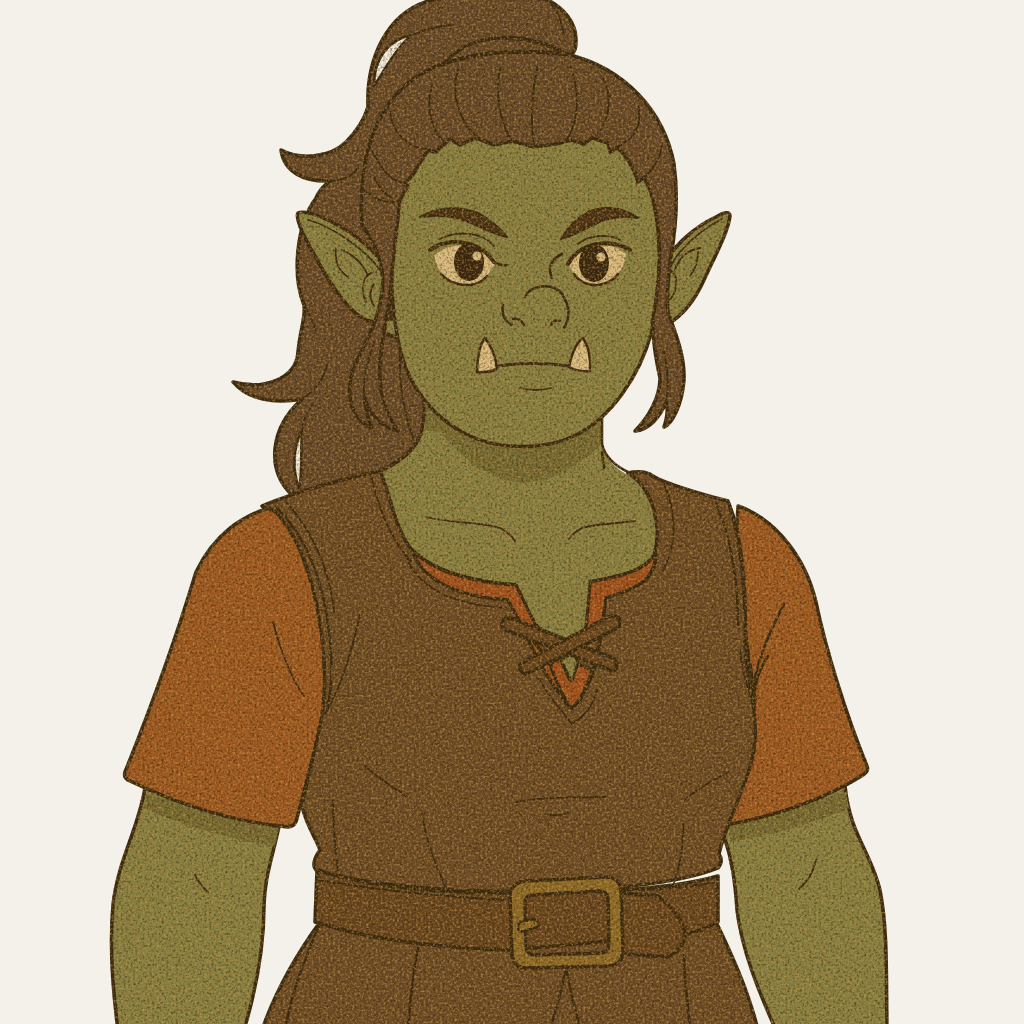
<!DOCTYPE html>
<html lang="en">
<head>
<meta charset="utf-8">
<title>Orc woman in a laced tunic</title>
<style>
:root {
  --paper: #f4f1ea;
  --ink: #3b2a10;
  --skin: #878043;
  --skin-shade: #746a33;
  --hair: #65482a;
  --brow: #4a3216;
  --tunic: #6b4a26;
  --belt: #66441f;
  --shirt: #9d5721;
  --trim: #a14f1d;
  --brass: #8d6a28;
  --ivory: #dcbf86;
  --iris: #38260f;
}
html, body { margin: 0; background: var(--paper); overflow: hidden; }
svg { display: block; width: 1024px; height: 1024px; }
.shape { stroke: var(--ink); stroke-width: 3.5; stroke-linejoin: round; stroke-linecap: round; }
.line { fill: none; stroke: var(--ink); stroke-width: 2.5; stroke-linecap: round; stroke-linejoin: round; }
.fine { stroke-width: 1.8; }
.bold { stroke-width: 4; }
.skin { fill: var(--skin); }
.shade { fill: var(--skin-shade); }
.hair { fill: var(--hair); }
.brow { fill: var(--brow); stroke-width: 2; }
.tunic { fill: var(--tunic); }
.belt { fill: var(--belt); }
.shirt { fill: var(--shirt); }
.trim { fill: var(--trim); }
.brass { fill: var(--brass); }
.ivory { fill: var(--ivory); }
.iris { fill: var(--iris); }
</style>
</head>
<body>
<svg viewBox="0 0 1024 1024" role="img" aria-label="Green-skinned orc woman with tusks, a ponytail and a brown laced tunic">
  <defs>
    <filter id="grain" x="0" y="0" width="1024" height="1024" filterUnits="userSpaceOnUse" color-interpolation-filters="sRGB">
      <feTurbulence type="fractalNoise" baseFrequency="0.42" numOctaves="3" seed="8" result="noise"/>
      <feColorMatrix in="noise" type="matrix" values="0 0 0 0 0.78  0 0 0 0 0.6  0 0 0 0 0.3  1.7 0 0 0 -0.78" result="light"/>
      <feColorMatrix in="noise" type="matrix" values="0 0 0 0 0.2  0 0 0 0 0.13  0 0 0 0 0.02  0 1.5 0 0 -0.7" result="dark"/>
      <feComposite in="light" in2="SourceAlpha" operator="in" result="lightIn"/>
      <feComposite in="dark" in2="SourceAlpha" operator="in" result="darkIn"/>
      <feMerge>
        <feMergeNode in="SourceGraphic"/>
        <feMergeNode in="darkIn"/>
        <feMergeNode in="lightIn"/>
      </feMerge>
    </filter>
    <clipPath id="neck-clip">
      <path d="M424 400 C426 440 412 455 380 472 L400 540 L640 540 L650 478 Q604 468 602 440 L602 400Z"/>
    </clipPath>
  </defs>

  <rect width="1024" height="1024" fill="var(--paper)"/>

  <g id="figure" filter="url(#grain)">
    <g id="ponytail">
      <path class="shape hair" d="M368 107 C366 62 385 12 432 0 C470 -8 520 -8 548 0 C563 8 577 22 576 42 C576 52 572 58 560 56 L600 120 L440 300 L424 400 C427 430 420 452 380 471 L303 492 L290 493 C268 470 268 430 302 399 C275 404 248 400 233 382 C262 390 296 380 298 352 C300 330 306 316 304 305 C292 275 296 225 316 198 C320 188 326 184 330 181 C304 182 284 172 281 150 C300 160 330 158 346 142 C356 132 364 120 368 107Z"/>
      <path fill="var(--paper)" class="shape" style="stroke-width:2.5" d="M374 86 C374 58 388 40 412 35 C398 46 388 64 374 86Z"/>
      <path fill="var(--paper)" class="shape" style="stroke-width:2.5" d="M302 430 C292 450 293 472 299 488 C303 470 300 452 302 430Z"/>
      <path class="line fine" d="M412 35 C426 29 440 26 452 25 M330 181 C345 180 352 176 358 168 M302 399 C316 390 324 378 327 365 M304 305 Q312 318 316 332 M302 430 Q304 415 312 405 M548 0 Q562 16 564 36 M400 345 Q398 400 414 440"/>
    </g>

    <g id="ears">
      <path class="shape skin" d="M384 268 C378 252 355 234 334 223 C318 215 304 210 298 213 C295 217 303 236 314 254 C330 284 348 312 366 320 L392 326Z"/>
      <path class="line fine" d="M308 220 C332 226 366 250 380 270 M336 248 C334 262 340 272 348 277 M342 250 C356 256 364 266 368 276 M376 272 C362 272 360 290 366 302 M374 284 Q367 294 374 306"/>
      <path class="shape skin" d="M664 266 C672 246 696 226 716 217 C724 212 730 211 730 216 C728 232 716 254 704 280 C694 302 682 316 668 324 L658 310Z"/>
      <path class="line fine" d="M722 219 C700 230 676 252 670 268 M700 248 C686 250 678 260 675 270 M698 252 Q698 266 690 276 M668 270 C680 272 678 292 668 302"/>
      <path class="shape skin" d="M380 320 L400 318 L400 338 Q390 336 384 332Z"/>
    </g>

    <g id="arms">
      <path class="shape skin" d="M145 788 C138 830 118 860 113 905 C109 950 114 1000 118 1030 L244 1030 C256 990 264 950 264 905 C265 875 272 860 280 822Z"/>
      <path class="shade" d="M146 794 L279 826 L275 846 Q200 834 144 808Z"/>
      <path class="line fine" d="M195 875 Q200 885 208 892"/>
      <path class="shape skin" d="M845 786 C850 835 870 850 880 890 C888 930 886 980 887 1030 L776 1030 C758 990 742 950 737 910 C735 880 732 860 724 836 L728 822Z"/>
      <path class="shade" d="M846 792 L728 825 L730 842 Q800 830 849 808Z"/>
      <path class="line fine" d="M816 860 Q812 878 799 889"/>
    </g>

    <g id="neck">
      <path class="skin" d="M424 400 C426 440 412 455 380 472 L370 520 L420 600 L560 700 L600 690 L680 560 L650 480 L626 474 Q604 462 602 440 L602 400Z"/>
      <path class="shade" clip-path="url(#neck-clip)" d="M420 400 L606 400 L606 440 Q566 482 522 483 Q480 480 440 432 L420 430Z"/>
      <path class="line" d="M424 405 C427 438 414 456 380 472 M602 416 L602 444 Q606 462 630 473 M602 452 L604 468"/>
      <path class="line fine" d="M426 517 C455 524 482 522 500 528 Q510 533 515 541 M635 521 C610 524 595 524 582 528 Q573 533 569 539"/>
    </g>

    <g id="shirt">
      <path class="shape shirt" d="M275 506 C240 516 214 535 196 572 C180 625 152 705 125 772 Q123 778 130 781 C180 805 235 822 288 827 Q296 826 297 818 C306 785 314 750 325 716 L334 600Z"/>
      <path class="line fine" d="M273 622 C280 650 292 680 304 696"/>
      <path class="shape shirt" d="M738 506 C778 520 806 560 816 602 C826 650 846 715 867 766 Q869 771 863 775 C825 799 780 815 726 825 C732 790 748 740 755 700 L735 560Z"/>
      <path class="line" d="M784 604 C772 628 758 655 752 692 M768 656 Q757 672 754 694"/>
    </g>

    <g id="tunic">
      <path class="shape tunic" d="M262 1030 C276 990 296 955 320 922 L716 922 C732 955 748 990 758 1030Z"/>
      <path class="line" d="M418 948 C413 975 410 1000 408 1030 M566 968 C562 990 556 1010 550 1030 M566 968 C570 990 576 1010 580 1030 M684 955 C685 985 688 1005 690 1030 M320 924 C306 955 292 990 285 1030"/>
      <path class="shape tunic" d="M380 471 C345 478 290 494 262 506 L273 510 C294 528 312 570 320 625 C326 660 325 695 322 716 C314 755 306 785 302 806 C306 825 316 838 320 850 C314 858 312 866 316 870 C400 898 640 900 718 868 C722 864 722 858 719 854 C728 815 752 780 755 740 C757 710 748 680 745 650 C747 600 742 540 728 501 C700 494 660 482 650 474 Q640 470 628 473 C655 490 662 530 654 556 C644 572 620 576 590 582 L586 630 L572 690 L536 630 L516 585 C476 582 436 574 412 550 C394 528 390 492 380 471Z"/>
      <path class="line" d="M276 507 C305 535 324 580 330 640 C333 670 331 692 327 708 M728 501 C742 530 748 590 745 650 M716 503 C732 540 738 585 738 625"/>
      <path class="line fine" d="M286 502 C312 530 330 570 334 612 M360 615 C352 650 340 690 325 714 M740 650 Q742 672 752 700 M371 476 C378 505 390 540 412 562 M664 484 C678 515 676 548 662 572"/>
      <path class="line fine" d="M365 766 C380 780 396 788 407 797 M422 814 C426 840 436 866 446 888 M333 800 C333 830 336 855 338 872 M516 802 C545 797 575 797 606 797 M545 814 Q556 817 568 813 M728 772 C705 784 694 792 684 800 M683 824 C684 850 678 872 673 886"/>
    </g>

    <g id="neckline">
      <path class="shape trim" d="M412 550 C436 574 476 582 516 585 C524 600 530 615 538 628 L572 690 L586 630 L590 582 C620 576 644 572 656 553 C656 566 650 578 640 584 C626 592 612 596 606 598 L600 640 C598 664 588 690 572 710 C556 692 536 660 524 630 L508 600 C470 598 424 586 412 550Z"/>
      <path class="skin" d="M518 585 L589 582 L585 632 L572 680 L538 628Z"/>
      <path class="line" d="M516 585 C524 600 530 615 538 628 L572 680 L585 632 L590 582"/>
      <path class="line fine" d="M406 556 C420 596 470 606 506 608 M538 678 C548 694 562 712 572 724 Q592 712 597 690"/>
      <path class="shape tunic" d="M524 630 L536 625 L572 655 L588 630 L601 634 L594 668 L573 693 Q556 668 550 662Z"/>
      <path class="shape trim" d="M550 664 L560 658 L570 680 L578 664 L592 670 C588 688 580 700 572 709 Q560 694 550 664Z"/>
      <path class="shape skin" style="stroke-width:2.5" d="M561 660 L572 654 L578 662 L572 682Z"/>
      <path class="shape belt" d="M504 619 Q499 626 506 630 L610 670 Q617 672 617 665 Q617 661 612 658 L514 619 Q508 617 504 619Z"/>
      <path class="shape belt" d="M520 664 Q518 673 526 674 L616 629 Q622 625 619 618 Q615 614 608 617Z"/>
    </g>

    <g id="belt">
      <path class="shape belt" d="M317 870 C380 890 450 893 520 893 L620 890 C655 888 690 884 718 876 L718 922 C705 930 695 932 684 934 L620 940 L512 950 C440 948 370 940 315 922Z"/>
      <path class="shape belt" d="M616 891 C630 896 645 894 658 896 C672 908 682 918 685 934 C684 948 676 954 666 957 L612 953Z"/>
      <path class="line fine" d="M318 880 Q400 894 505 900 M640 890 Q685 888 716 882"/>
      <path class="shape brass" fill-rule="evenodd" d="M526 881 L606 877 Q620 877 621 891 L623 950 Q623 965 609 966 L527 968 Q513 968 512 954 L510 897 Q511 882 526 881Z M532 895 Q525 896 525 903 L526 947 Q527 955 535 955 L601 953 Q609 952 609 945 L608 899 Q607 891 599 891Z"/>
      <path class="shape brass" style="stroke-width:2.5" d="M520 922 L534 919 Q541 922 538 927 L520 932 Q516 927 520 922Z"/>
    </g>

    <g id="head">
      <path class="shape skin" d="M398 190 C391 240 388 290 398 340 C406 384 432 418 470 436 C500 450 545 450 574 436 C612 418 640 374 651 334 C664 280 664 220 640 150 L540 110 L430 140Z"/>
    </g>

    <g id="front-hair">
      <path class="shape hair" d="M442 66 C470 30 530 30 568 55 L560 66Z"/>
      <path class="shape hair" d="M362 225 C358 165 372 110 412 80 C450 52 510 48 566 54 C626 68 664 112 674 164 C679 200 675 235 670 262 C668 285 666 300 668 312 C676 335 685 356 684 380 C682 405 672 424 664 427 C668 415 668 408 666 402 C660 418 648 430 635 431 C648 418 660 398 660 378 C655 355 652 335 653 318 C662 270 662 225 650 190 L644 178 L638 182 C634 168 626 156 618 148 L610 152 L608 143 L592 138 L584 144 L572 140 L556 144 L534 147 L512 141 L494 145 L476 138 L460 145 L450 139 L436 152 L428 150 L412 176 L404 184 L408 186 L400 200 C396 235 392 265 390 296 C386 320 382 340 380 362 C378 390 386 414 398 431 C380 427 368 412 364 396 C366 412 368 420 372 428 C352 420 346 398 352 372 C360 350 376 330 381 298 C386 275 380 250 362 225Z"/>
      <path class="line fine" d="M428 150 C406 148 392 130 390 112 M446 144 C430 130 426 105 432 86 M478 138 C460 122 450 95 458 70 M512 141 C498 120 496 90 500 68 M534 146 C530 120 532 90 538 66 M566 141 C580 120 580 90 570 66 M594 138 C612 120 612 94 602 76 M614 148 C638 138 642 122 638 106 M638 182 C652 172 660 160 662 146 M364 190 C376 200 388 206 400 200 M374 176 Q380 192 392 198 M404 184 Q384 178 372 150 M364 396 C362 376 370 356 374 342 M666 402 Q670 380 664 352 M468 44 C500 34 540 40 560 52"/>
      <path class="line" d="M442 66 C474 52 522 50 566 55"/>
    </g>

    <g id="face">
      <path class="shape brow" d="M420 217 C438 206 462 206 480 214 C492 221 502 230 507 237 C488 233 470 220 452 217 C440 215 430 216 420 217Z"/>
      <path class="shape brow" d="M638 218 C622 206 602 206 588 212 C574 220 566 230 561 239 C580 234 592 223 608 219 C620 216 630 217 638 218Z"/>

      <g id="eyes">
        <path class="ivory" d="M434 256 C448 242 478 240 496 260 C490 276 480 284 468 285 C450 285 438 274 434 256Z"/>
        <ellipse class="iris" cx="469" cy="262" rx="15" ry="19"/>
        <circle class="ivory" cx="477" cy="256" r="4.5"/>
        <path class="line bold" d="M430 250 C446 238 478 238 494 262"/>
        <path class="line" d="M494 262 Q500 266 507 265 M441 274 Q452 286 470 285 Q480 284 487 276"/>
        <path class="line fine" d="M440 239 C458 230 482 232 494 246"/>
        <path class="ivory" d="M568 262 C580 242 610 240 626 254 C624 272 612 284 598 285 C582 284 572 274 568 262Z"/>
        <ellipse class="iris" cx="594" cy="263" rx="15" ry="19"/>
        <circle class="ivory" cx="601" cy="257" r="4.5"/>
        <path class="line bold" d="M568 264 C580 242 610 238 630 250"/>
        <path class="line" d="M574 274 Q582 286 598 285 Q612 283 618 274"/>
        <path class="line fine" d="M578 244 C590 234 610 234 620 240"/>
      </g>

      <g id="nose">
        <path class="line" d="M562 254 C549 260 548 270 552 278 M525 297 C530 285 552 282 562 294 C570 306 570 318 564 328 M503 305 C501 314 505 322 512 325 M513 319 Q519 317 524 325 M551 325 Q554 319 560 321"/>
      </g>

      <g id="mouth">
        <path class="line bold" style="stroke-width:3" d="M490 368 C510 362 555 362 576 368"/>
        <path class="shape ivory" style="stroke-width:2.5" d="M477 372 C477 358 480 344 485 338 C491 346 496 358 497 369 Q488 373 477 372Z"/>
        <path class="shape ivory" style="stroke-width:2.5" d="M569 367 C571 354 577 342 583 338 C588 346 591 358 590 371 Q578 372 569 367Z"/>
        <path class="line fine" d="M520 388 Q536 392 551 388"/>
      </g>
    </g>
  </g>
</svg>
</body>
</html>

☆ ☆ ☆ ☆

> _Directions_
Nothing but a number should be given: the tally of lines in the listing that contain "body".

> _Answer box_
3